EXERCISE MATERIAL START

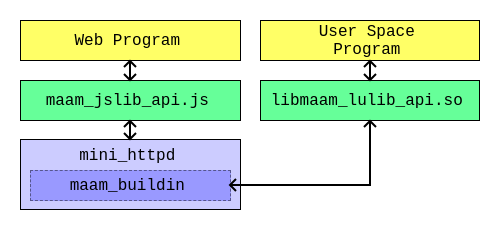
<!DOCTYPE html>
<html lang="en">
<head>
<meta charset="utf-8">
<title>Program and API layers</title>
<style>
:root {
  --program: #ffff66;
  --library: #66ff99;
  --server: #ccccff;
  --module: #9999ff;
  --ink: #000000;
  --paper: #ffffff;
}
* { box-sizing: border-box; }
html, body { margin: 0; overflow: hidden; }
.diagram {
  position: relative;
  width: 500px;
  height: 230px;
  padding: 20px;
  display: flex;
  gap: 19px;
  background: var(--paper);
  color: var(--ink);
  font: 16px/18px "Liberation Mono", "Courier New", monospace;
  text-align: center;
}
.stack {
  width: 221px;
  display: flex;
  flex-direction: column;
  gap: 19px;
}
.box {
  height: 41px;
  padding-right: 6px;
  display: flex;
  align-items: center;
  justify-content: center;
  border: 1px solid var(--ink);
}
.program { background: var(--program); }
.library { background: var(--library); }
.server {
  height: 71px;
  margin-top: -1px;
  padding: 7px 9px 8px;
  display: flex;
  flex-direction: column;
  justify-content: space-between;
  border: 1px solid var(--ink);
  background: var(--server);
}
.server-name { padding-right: 6px; }
.module {
  height: 31px;
  border: 1px dashed #55558c;
  background: var(--module);
}
.connectors {
  position: absolute;
  inset: 0;
  fill: none;
  stroke: var(--ink);
  stroke-width: 2;
}
</style>
</head>
<body>
<main class="diagram">
  <section class="stack">
    <div class="box program">Web Program</div>
    <div class="box library">maam_jslib_api.js</div>
    <div class="server">
      <div class="server-name">mini_httpd</div>
      <div class="box module">maam_buildin</div>
    </div>
  </section>
  <section class="stack">
    <div class="box program">User Space<br>Program</div>
    <div class="box library">libmaam_lulib_api.so</div>
  </section>
  <svg class="connectors" width="500" height="230" viewBox="0 0 500 230" aria-hidden="true">
    <defs>
      <path id="arrowhead" d="M-6 6L0 0L6 6"/>
    </defs>
    <path d="M130 61V80M130 121V139M370 61V80M370 121V185H230"/>
    <use href="#arrowhead" x="130" y="61"/>
    <use href="#arrowhead" transform="translate(130 80) rotate(180)"/>
    <use href="#arrowhead" x="130" y="121"/>
    <use href="#arrowhead" transform="translate(130 139) rotate(180)"/>
    <use href="#arrowhead" x="370" y="61"/>
    <use href="#arrowhead" transform="translate(370 80) rotate(180)"/>
    <use href="#arrowhead" x="370" y="121"/>
    <use href="#arrowhead" transform="translate(230 185) rotate(-90)"/>
  </svg>
</main>
</body>
</html>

EXERCISE MATERIAL END

GOAL OF THE EXERCISE
Would you return the whole listing above exactly as written, skipping any image?

ANSWER SECTION
<!DOCTYPE html>
<html lang="en">
<head>
<meta charset="utf-8">
<title>Program and API layers</title>
<style>
:root {
  --program: #ffff66;
  --library: #66ff99;
  --server: #ccccff;
  --module: #9999ff;
  --ink: #000000;
  --paper: #ffffff;
}
* { box-sizing: border-box; }
html, body { margin: 0; overflow: hidden; }
.diagram {
  position: relative;
  width: 500px;
  height: 230px;
  padding: 20px;
  display: flex;
  gap: 19px;
  background: var(--paper);
  color: var(--ink);
  font: 16px/18px "Liberation Mono", "Courier New", monospace;
  text-align: center;
}
.stack {
  width: 221px;
  display: flex;
  flex-direction: column;
  gap: 19px;
}
.box {
  height: 41px;
  padding-right: 6px;
  display: flex;
  align-items: center;
  justify-content: center;
  border: 1px solid var(--ink);
}
.program { background: var(--program); }
.library { background: var(--library); }
.server {
  height: 71px;
  margin-top: -1px;
  padding: 7px 9px 8px;
  display: flex;
  flex-direction: column;
  justify-content: space-between;
  border: 1px solid var(--ink);
  background: var(--server);
}
.server-name { padding-right: 6px; }
.module {
  height: 31px;
  border: 1px dashed #55558c;
  background: var(--module);
}
.connectors {
  position: absolute;
  inset: 0;
  fill: none;
  stroke: var(--ink);
  stroke-width: 2;
}
</style>
</head>
<body>
<main class="diagram">
  <section class="stack">
    <div class="box program">Web Program</div>
    <div class="box library">maam_jslib_api.js</div>
    <div class="server">
      <div class="server-name">mini_httpd</div>
      <div class="box module">maam_buildin</div>
    </div>
  </section>
  <section class="stack">
    <div class="box program">User Space<br>Program</div>
    <div class="box library">libmaam_lulib_api.so</div>
  </section>
  <svg class="connectors" width="500" height="230" viewBox="0 0 500 230" aria-hidden="true">
    <defs>
      <path id="arrowhead" d="M-6 6L0 0L6 6"/>
    </defs>
    <path d="M130 61V80M130 121V139M370 61V80M370 121V185H230"/>
    <use href="#arrowhead" x="130" y="61"/>
    <use href="#arrowhead" transform="translate(130 80) rotate(180)"/>
    <use href="#arrowhead" x="130" y="121"/>
    <use href="#arrowhead" transform="translate(130 139) rotate(180)"/>
    <use href="#arrowhead" x="370" y="61"/>
    <use href="#arrowhead" transform="translate(370 80) rotate(180)"/>
    <use href="#arrowhead" x="370" y="121"/>
    <use href="#arrowhead" transform="translate(230 185) rotate(-90)"/>
  </svg>
</main>
</body>
</html>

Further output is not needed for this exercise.